|Guest: Harrison Forbes & Joanna Bassinger|
A new study indicates that many Americans value the life of their pet more than that of another human being. The Factor analyzed the survey with animal experts Joanne Basinger and Harrison Forbes. "We share so many raw emotions with our pets," Forbes said, "and people feel an openness with their pets that they don't share with anyone else. Social media is partly responsible - we don't go out to meet our friends as much, we're texting or tweeting while the dog is on our lap." Basinger agreed that pets have become more ingrained into the lives of many Americans. "It's not that people are putting equal value on humans and animals, but a pet owner feels responsibility toward their pet. You spend a lot more hours with your family pet than with members of your own family." The Factor reminded both guests that there is a natural hierarchy: "Dogs are animals and human beings, if you're a Judeo-Christian person, have souls. So it has always been that you must protect human beings over animals."

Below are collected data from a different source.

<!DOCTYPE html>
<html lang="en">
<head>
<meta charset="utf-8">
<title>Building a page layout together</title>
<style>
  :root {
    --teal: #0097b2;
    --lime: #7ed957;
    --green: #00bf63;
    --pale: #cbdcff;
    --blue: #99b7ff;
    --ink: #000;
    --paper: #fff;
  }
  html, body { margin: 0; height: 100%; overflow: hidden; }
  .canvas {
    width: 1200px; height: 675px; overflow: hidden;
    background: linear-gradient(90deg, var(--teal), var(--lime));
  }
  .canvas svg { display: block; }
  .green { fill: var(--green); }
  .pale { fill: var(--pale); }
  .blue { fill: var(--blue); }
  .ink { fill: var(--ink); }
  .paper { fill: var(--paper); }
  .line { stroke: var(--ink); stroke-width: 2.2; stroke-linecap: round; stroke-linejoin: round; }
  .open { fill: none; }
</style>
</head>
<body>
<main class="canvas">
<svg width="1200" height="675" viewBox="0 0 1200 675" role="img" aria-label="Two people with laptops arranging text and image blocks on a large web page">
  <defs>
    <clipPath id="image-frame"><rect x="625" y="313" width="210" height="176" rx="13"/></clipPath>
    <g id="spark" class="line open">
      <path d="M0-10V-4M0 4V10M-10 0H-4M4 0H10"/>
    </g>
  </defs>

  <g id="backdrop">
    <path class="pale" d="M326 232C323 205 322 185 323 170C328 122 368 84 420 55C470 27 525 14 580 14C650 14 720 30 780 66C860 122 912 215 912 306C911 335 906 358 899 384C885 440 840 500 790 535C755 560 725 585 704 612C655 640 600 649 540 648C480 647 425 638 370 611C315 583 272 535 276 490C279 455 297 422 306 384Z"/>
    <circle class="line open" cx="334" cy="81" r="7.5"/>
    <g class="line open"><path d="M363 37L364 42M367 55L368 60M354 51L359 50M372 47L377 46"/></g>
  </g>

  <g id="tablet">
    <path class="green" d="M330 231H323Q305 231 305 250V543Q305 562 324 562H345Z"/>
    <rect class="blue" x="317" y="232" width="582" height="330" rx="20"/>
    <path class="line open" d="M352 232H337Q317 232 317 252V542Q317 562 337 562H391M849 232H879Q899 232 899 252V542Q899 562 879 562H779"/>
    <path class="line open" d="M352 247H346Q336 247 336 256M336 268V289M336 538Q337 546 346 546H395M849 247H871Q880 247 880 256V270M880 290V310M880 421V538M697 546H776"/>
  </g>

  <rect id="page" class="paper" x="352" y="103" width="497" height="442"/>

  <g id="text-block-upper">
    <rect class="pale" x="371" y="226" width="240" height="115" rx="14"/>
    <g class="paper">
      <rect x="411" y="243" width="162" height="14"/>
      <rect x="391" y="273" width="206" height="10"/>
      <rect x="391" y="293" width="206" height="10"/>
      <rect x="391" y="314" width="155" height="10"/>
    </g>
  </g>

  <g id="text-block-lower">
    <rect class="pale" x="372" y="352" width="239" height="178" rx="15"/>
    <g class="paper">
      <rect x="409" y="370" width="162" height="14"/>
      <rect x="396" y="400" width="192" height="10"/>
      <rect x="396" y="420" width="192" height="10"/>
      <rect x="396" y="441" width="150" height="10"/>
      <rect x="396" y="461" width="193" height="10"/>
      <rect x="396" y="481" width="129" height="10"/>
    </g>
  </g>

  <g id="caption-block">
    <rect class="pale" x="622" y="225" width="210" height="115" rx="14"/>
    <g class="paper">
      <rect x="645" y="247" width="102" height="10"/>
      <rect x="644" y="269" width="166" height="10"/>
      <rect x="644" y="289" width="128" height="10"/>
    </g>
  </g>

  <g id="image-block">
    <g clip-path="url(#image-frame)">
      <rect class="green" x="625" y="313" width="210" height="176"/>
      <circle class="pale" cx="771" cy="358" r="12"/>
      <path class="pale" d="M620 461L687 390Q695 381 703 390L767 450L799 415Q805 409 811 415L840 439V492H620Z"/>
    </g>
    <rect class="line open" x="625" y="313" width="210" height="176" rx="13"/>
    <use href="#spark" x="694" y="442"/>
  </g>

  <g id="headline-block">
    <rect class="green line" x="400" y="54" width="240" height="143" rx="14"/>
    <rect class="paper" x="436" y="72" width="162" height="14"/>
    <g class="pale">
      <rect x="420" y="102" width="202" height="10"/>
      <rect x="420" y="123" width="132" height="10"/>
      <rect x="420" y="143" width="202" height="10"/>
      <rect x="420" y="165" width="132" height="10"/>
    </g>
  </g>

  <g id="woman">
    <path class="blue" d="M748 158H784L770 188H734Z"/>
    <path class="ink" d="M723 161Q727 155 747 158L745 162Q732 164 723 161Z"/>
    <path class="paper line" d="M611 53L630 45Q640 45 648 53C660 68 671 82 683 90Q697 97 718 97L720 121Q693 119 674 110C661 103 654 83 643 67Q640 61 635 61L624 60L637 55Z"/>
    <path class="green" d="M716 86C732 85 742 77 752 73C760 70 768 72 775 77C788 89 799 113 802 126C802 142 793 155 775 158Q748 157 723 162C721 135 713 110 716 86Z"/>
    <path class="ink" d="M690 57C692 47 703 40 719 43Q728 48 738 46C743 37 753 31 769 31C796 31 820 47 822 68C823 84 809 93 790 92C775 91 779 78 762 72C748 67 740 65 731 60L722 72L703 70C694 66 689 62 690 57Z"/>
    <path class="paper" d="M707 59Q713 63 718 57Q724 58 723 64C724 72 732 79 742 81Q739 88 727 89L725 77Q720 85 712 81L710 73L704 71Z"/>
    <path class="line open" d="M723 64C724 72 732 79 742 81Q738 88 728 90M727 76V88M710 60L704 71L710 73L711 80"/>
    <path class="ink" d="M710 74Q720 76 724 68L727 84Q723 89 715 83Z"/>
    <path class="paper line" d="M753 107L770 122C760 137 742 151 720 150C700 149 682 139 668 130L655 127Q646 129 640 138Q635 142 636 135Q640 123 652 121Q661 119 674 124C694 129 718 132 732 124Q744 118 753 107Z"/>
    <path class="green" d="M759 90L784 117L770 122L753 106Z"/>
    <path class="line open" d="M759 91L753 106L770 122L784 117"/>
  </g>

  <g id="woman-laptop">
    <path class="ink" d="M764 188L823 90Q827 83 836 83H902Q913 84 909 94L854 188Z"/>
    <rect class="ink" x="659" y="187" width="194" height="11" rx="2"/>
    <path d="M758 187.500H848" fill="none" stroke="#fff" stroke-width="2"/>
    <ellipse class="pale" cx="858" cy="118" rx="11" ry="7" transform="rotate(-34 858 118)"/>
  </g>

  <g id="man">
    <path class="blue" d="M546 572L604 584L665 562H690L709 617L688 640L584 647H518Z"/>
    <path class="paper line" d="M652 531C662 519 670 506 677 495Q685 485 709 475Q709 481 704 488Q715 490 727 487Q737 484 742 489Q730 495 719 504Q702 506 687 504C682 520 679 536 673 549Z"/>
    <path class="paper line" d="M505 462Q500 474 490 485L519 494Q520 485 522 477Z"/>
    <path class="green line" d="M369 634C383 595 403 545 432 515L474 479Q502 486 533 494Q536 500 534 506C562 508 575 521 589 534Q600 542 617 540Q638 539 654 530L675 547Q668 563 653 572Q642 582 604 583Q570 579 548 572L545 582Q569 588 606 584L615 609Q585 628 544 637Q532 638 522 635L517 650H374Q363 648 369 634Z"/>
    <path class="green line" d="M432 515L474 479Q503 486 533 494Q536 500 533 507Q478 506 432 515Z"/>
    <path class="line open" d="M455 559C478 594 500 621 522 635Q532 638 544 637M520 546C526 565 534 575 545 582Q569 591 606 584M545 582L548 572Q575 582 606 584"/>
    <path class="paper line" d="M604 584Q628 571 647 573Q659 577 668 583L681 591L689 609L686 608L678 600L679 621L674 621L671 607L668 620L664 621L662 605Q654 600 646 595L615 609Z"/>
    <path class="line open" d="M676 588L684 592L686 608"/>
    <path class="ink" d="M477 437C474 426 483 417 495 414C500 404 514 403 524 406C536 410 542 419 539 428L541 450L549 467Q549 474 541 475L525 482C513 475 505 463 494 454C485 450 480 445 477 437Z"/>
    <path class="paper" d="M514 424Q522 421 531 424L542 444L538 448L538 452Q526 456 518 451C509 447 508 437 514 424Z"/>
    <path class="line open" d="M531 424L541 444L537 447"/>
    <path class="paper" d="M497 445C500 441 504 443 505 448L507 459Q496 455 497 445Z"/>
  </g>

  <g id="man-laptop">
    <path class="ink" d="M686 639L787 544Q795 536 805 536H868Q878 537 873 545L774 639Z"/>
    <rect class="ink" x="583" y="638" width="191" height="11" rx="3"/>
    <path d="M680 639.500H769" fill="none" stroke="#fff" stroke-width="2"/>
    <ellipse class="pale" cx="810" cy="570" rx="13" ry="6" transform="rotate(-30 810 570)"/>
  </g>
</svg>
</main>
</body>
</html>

|Guest: Dennis Miller|
The Factor asked Dennis Miller about the California town that is allowing well-heeled inmates to pay $155 a night to stay at a "smaller, quieter" prison with cable TV and other perks. "I'd probably take advantage of this," Miller said, "I'd use some of my frequent-felon miles. And if my cellmate looked like James Carville, I'm springing for the extra $155. Carville looks like a Muppet accidentally washed on hot." Miller also peered way ahead to a possible presidential race between two heavyweights. "If this is going to be Hillary Clinton versus Chris Christie, they both better start running before they decide to run because they're both looking a little zaftig. I don't think you can trek around the country and not have a heart attack with the shape they're in. If they shoot a debate between Christie and Hillary, they'd better put it in IMAX."
|Guest: Heather Nauert|

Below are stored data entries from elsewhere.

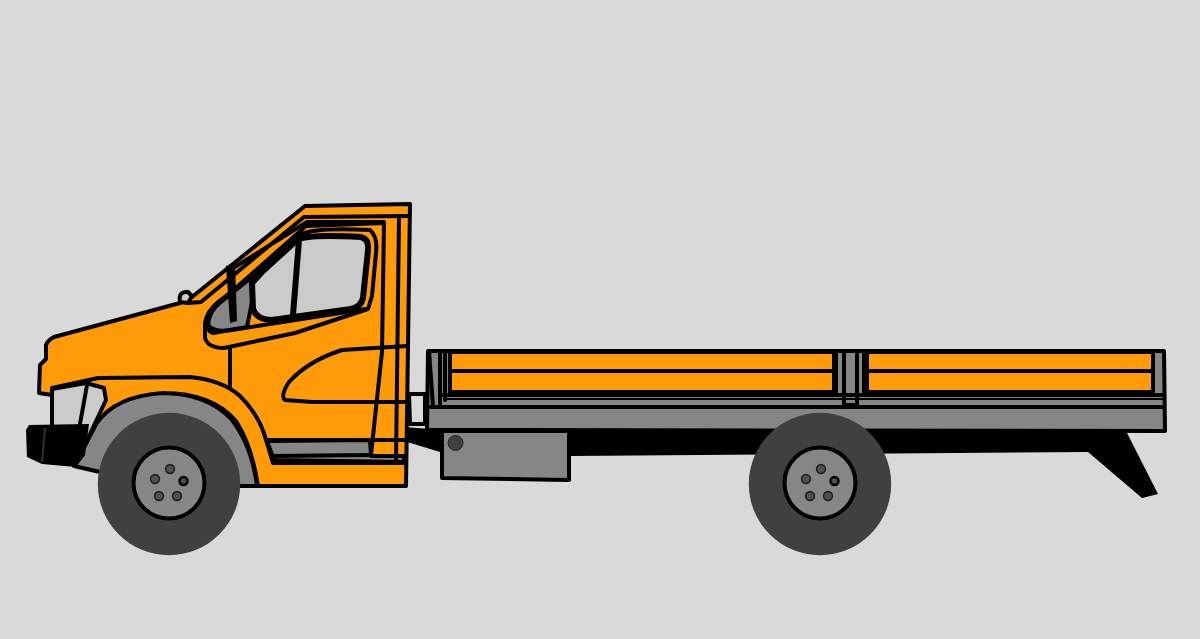
<!DOCTYPE html>
<html lang="en">
<head>
<meta charset="utf-8">
<title>Flatbed truck, side view</title>
<style>
:root {
  --ground: #d9d9d9;
  --body: #ff9a08;
  --metal: #868686;
  --glass: #cbcbcb;
  --tyre: #404040;
  --ink: #000;
}
html, body { margin: 0; width: 1200px; height: 639px; overflow: hidden; background: var(--ground); }
svg { display: block; }
.ink { stroke: var(--ink); stroke-width: 4; stroke-linejoin: round; stroke-linecap: round; }
.line { fill: none; }
.body { fill: var(--body); }
.metal { fill: var(--metal); }
.glass { fill: var(--glass); }
.black { fill: var(--ink); }
.tyre { fill: var(--tyre); }
</style>
</head>
<body>
<svg width="1200" height="639" viewBox="0 0 1200 639" role="img" aria-label="Orange flatbed truck seen from the side">
  <defs>
    <g id="wheel">
      <circle class="tyre" r="71.2"/>
      <circle class="metal" r="35.5" cy="-1" stroke="#000" stroke-width="4"/>
      <g fill="#505050" stroke="#222" stroke-width="1.6">
        <circle cx="1" cy="-15" r="4.4"/>
        <circle cx="-14" cy="-5" r="4.4"/>
        <circle cx="-10" cy="12" r="4.4"/>
        <circle cx="8" cy="12" r="4.4"/>
        <circle cx="14.500" cy="-3" r="4" stroke="#000" stroke-width="2.4"/>
      </g>
    </g>
  </defs>

  <g id="chassis">
    <path class="black" d="M404 427L430 429L1126 431L1158 494L1142 498L1088 452L570 456L440 452L404 441Z"/>
    <path class="ink line" d="M409 394H425V424H410Z"/>
    <path class="ink metal" d="M442 431H569V480L442 478Z"/>
    <circle class="tyre" cx="455.500" cy="443" r="7.500" stroke="#222" stroke-width="1"/>
  </g>

  <g id="flatbed">
    <path class="metal ink" d="M428 351L1164 351L1165 431L427 430Z"/>
    <path class="body ink" d="M450 352H834V392H450Z"/>
    <path class="body ink" d="M867 352H1153V392H867Z"/>
    <path class="ink line" d="M450 371H834M867 371H1153"/>
    <path class="ink line" d="M429 351L433 406M440 352V404M445 352V400M844 352V405M857 352V405M836 352V392M864 352V392"/>
    <path class="ink line" d="M440 395H1164M430 407H1164M844 405H857" stroke-width="5"/>
    <path class="ink line" d="M446 399H1164" style="stroke-width:2"/>
  </g>

  <g id="cab">
    <path class="metal ink" d="M74 466L96 424Q115 396 155 393Q205 391 232 420Q252 446 257 486H235L100 472Z"/>
    <path class="body ink" d="M39 393L40 365L46 359V345Q48 340 54 337L180 303L192 297L305 206L410 204L406 486H258Q252 446 236 421Q212 393 163 393Q115 396 96 424L76 463L52 460L52 395Z"/>
    <path class="ink line" d="M52 388L98 378L190 377Q222 380 240 396Q260 416 266 440L273 463H406"/>
    <path class="glass ink" d="M52 389L86 383L104 388L106 400L80 455L52 438Z"/>
    <path class="ink line" d="M87 385L80 424"/>
    <path class="black" d="M29 425L89 424L85 455L76 467L42 464L27 457L26 430Z"/>
    <path d="M45 428L42 462" fill="none" stroke="#333" stroke-width="2"/>
    <path class="metal ink" d="M267 441L370 440L371 456L404 456V462L274 460Z"/>
    <path class="ink line" d="M268 440H406M271 456L371 455"/>
    <path class="glass ink" d="M180 302Q178 291 188 292L192 296L188 303Z"/>
    <path class="ink line" d="M188 303L201 302L304 217L409 216M399 216L396 463"/>
    <path class="ink line" d="M230 386V293L306 226L384 223L382 352L371 455"/>
    <path class="ink line" d="M230 270L307 222H384"/>
    <path class="ink line" d="M407 346L342 350Q308 361 289 382Q280 396 285 400L312 402H407"/>
    <path class="ink body" d="M224 348Q208 348 205 338V323Q207 311 218 302L256 273L299 235Q314 227 370 230Q378 237 376 253L372 296L368 309L295 333Z"/>
    <path class="metal ink" d="M208 325Q209 311 221 302L258 272L247 327L213 333Q208 332 208 325Z"/>
    <path class="glass ink" style="stroke-width:6" d="M252 283L263 271L297 240Q306 234 361 237Q369 239 368 250L363 298Q361 307 351 309L272 320Q257 320 253 309Z"/>
    <path class="ink line" style="stroke-width:6" d="M299 240L293 315"/>
    <path class="ink line" d="M208 325Q215 334 238 329L366 309"/>
    <path class="black" d="M226 266L235 263L237 321L230 323Z"/>
  </g>

  <g id="wheels">
    <use href="#wheel" x="169" y="484"/>
    <use href="#wheel" x="820" y="484"/>
  </g>
</svg>
</body>
</html>
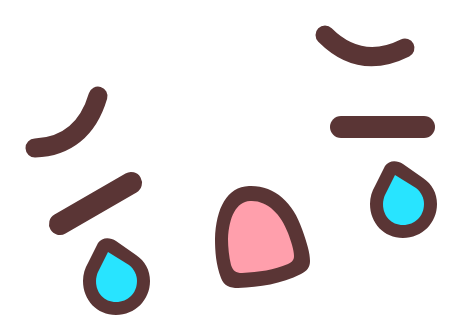
<!DOCTYPE html>
<html lang="en">
<head>
<meta charset="utf-8">
<title>Crying face</title>
<style>
:root {
  --paper: #ffffff;
  --outline: #5a3535;
  --tear: #28e4ff;
  --mouth: #ff9fac;
}
html, body { margin: 0; background: var(--paper); overflow: hidden; }
.face { display: block; width: 463px; height: 322px; }
.stroke { fill: none; stroke: var(--outline); stroke-linecap: round; stroke-linejoin: round; }
.brow { stroke-width: 19; }
.eye { stroke-width: 22; }
.tear-edge, .mouth-edge { fill: var(--outline); }
.tear-fill { fill: var(--tear); }
.mouth-fill { fill: var(--mouth); }
</style>
</head>
<body>
<svg class="face" viewBox="0 0 463 322" role="img" aria-label="Crying face with closed eyes, two tears and an open mouth">
  <defs>
    <g id="tear">
      <path class="tear-edge" d="M-18 -72C-14 -78 -6 -78 0 -74L20 -60C29 -54 34 -45 34 -34C34 -15 19 0 0 0C-19 0 -33 -15 -33 -34C-33 -41 -31 -47 -28 -52Z"/>
      <path class="tear-fill" d="M-8 -63L13 -50C18 -46 21 -40 21 -34C21 -22 12 -13 0 -13C-12 -13 -20 -22 -20 -34C-20 -37 -19 -41 -18 -43Z"/>
    </g>
  </defs>

  <g id="eyebrows" class="stroke brow">
    <path d="M35 148C66 147 88 130 98 96"/>
    <path d="M325 35C350 60 377 62 405 48"/>
  </g>

  <g id="closed-eyes" class="stroke eye">
    <path d="M60 224L131 183"/>
    <path d="M341 127H424"/>
  </g>

  <g id="tears">
    <use href="#tear" x="116" y="315"/>
    <use href="#tear" x="403" y="238"/>
  </g>

  <g id="mouth">
    <path class="mouth-edge" d="M249 186C274 185 293 202 302 229C307 243 310 253 310 261C310 267 307 271 301 274C281 284 260 287 238 288C230 288 224 286 221 278C216 265 215 251 215 239C216 208 227 187 249 186Z"/>
    <path class="mouth-fill" d="M250 201C267 200 281 214 288 233C291 241 294 250 294 256C294 260 292 262 288 264C274 270 259 272 242 273C236 273 233 271 231 265C229 257 228 247 228 239C229 217 236 202 250 201Z"/>
  </g>
</svg>
</body>
</html>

Excessive alcohol use costs the U.S. hundreds of billion dollars a year, at least according to a study by the Centers for Disease Control. The Factor asked Fox News correspondent Heather Nauert to elucidate. "Much of this is lost productivity," she explained, "which means you show up to work and you're falling asleep at the computer because you're hung over. That's why so many large employers are now drug testing employees before they even sign them up." Nauert also examined the recent rash of bear attacks. "They will come after you when they are hungry and this is the time of year that they're starting to collect their food so they can hibernate. Part of the problem is that people are moving closer to the bears' domain. We're closer to them and they're coming closer to us."
|Steven Colbert, Dallas, TX: "Mr. O, you are way out of line supporting stop and frisk. It only gives racists a free pass to harass minorities."|
Ron Palmer, Chicago, IL: "As a retired police officer here, I know stop and frisk works. Every city with a major crime problem has been run by Democrats for years. They want minority votes but will not solve the problems."
Kevin Field, Woodbridge, VA: "The Fourth Amendment is being eroded by stop and frisk. Where do we stop?"
Anne D'Agostino, East Haven, CT: "As a new mom, I am terrified of the effect America's coarse culture will have on my son."
|A new news network is up and running - check out the Arab-back Al Jazeera America. Although we must say, insulting The Factor as we enter our 18th year might not have been the best start to the network.|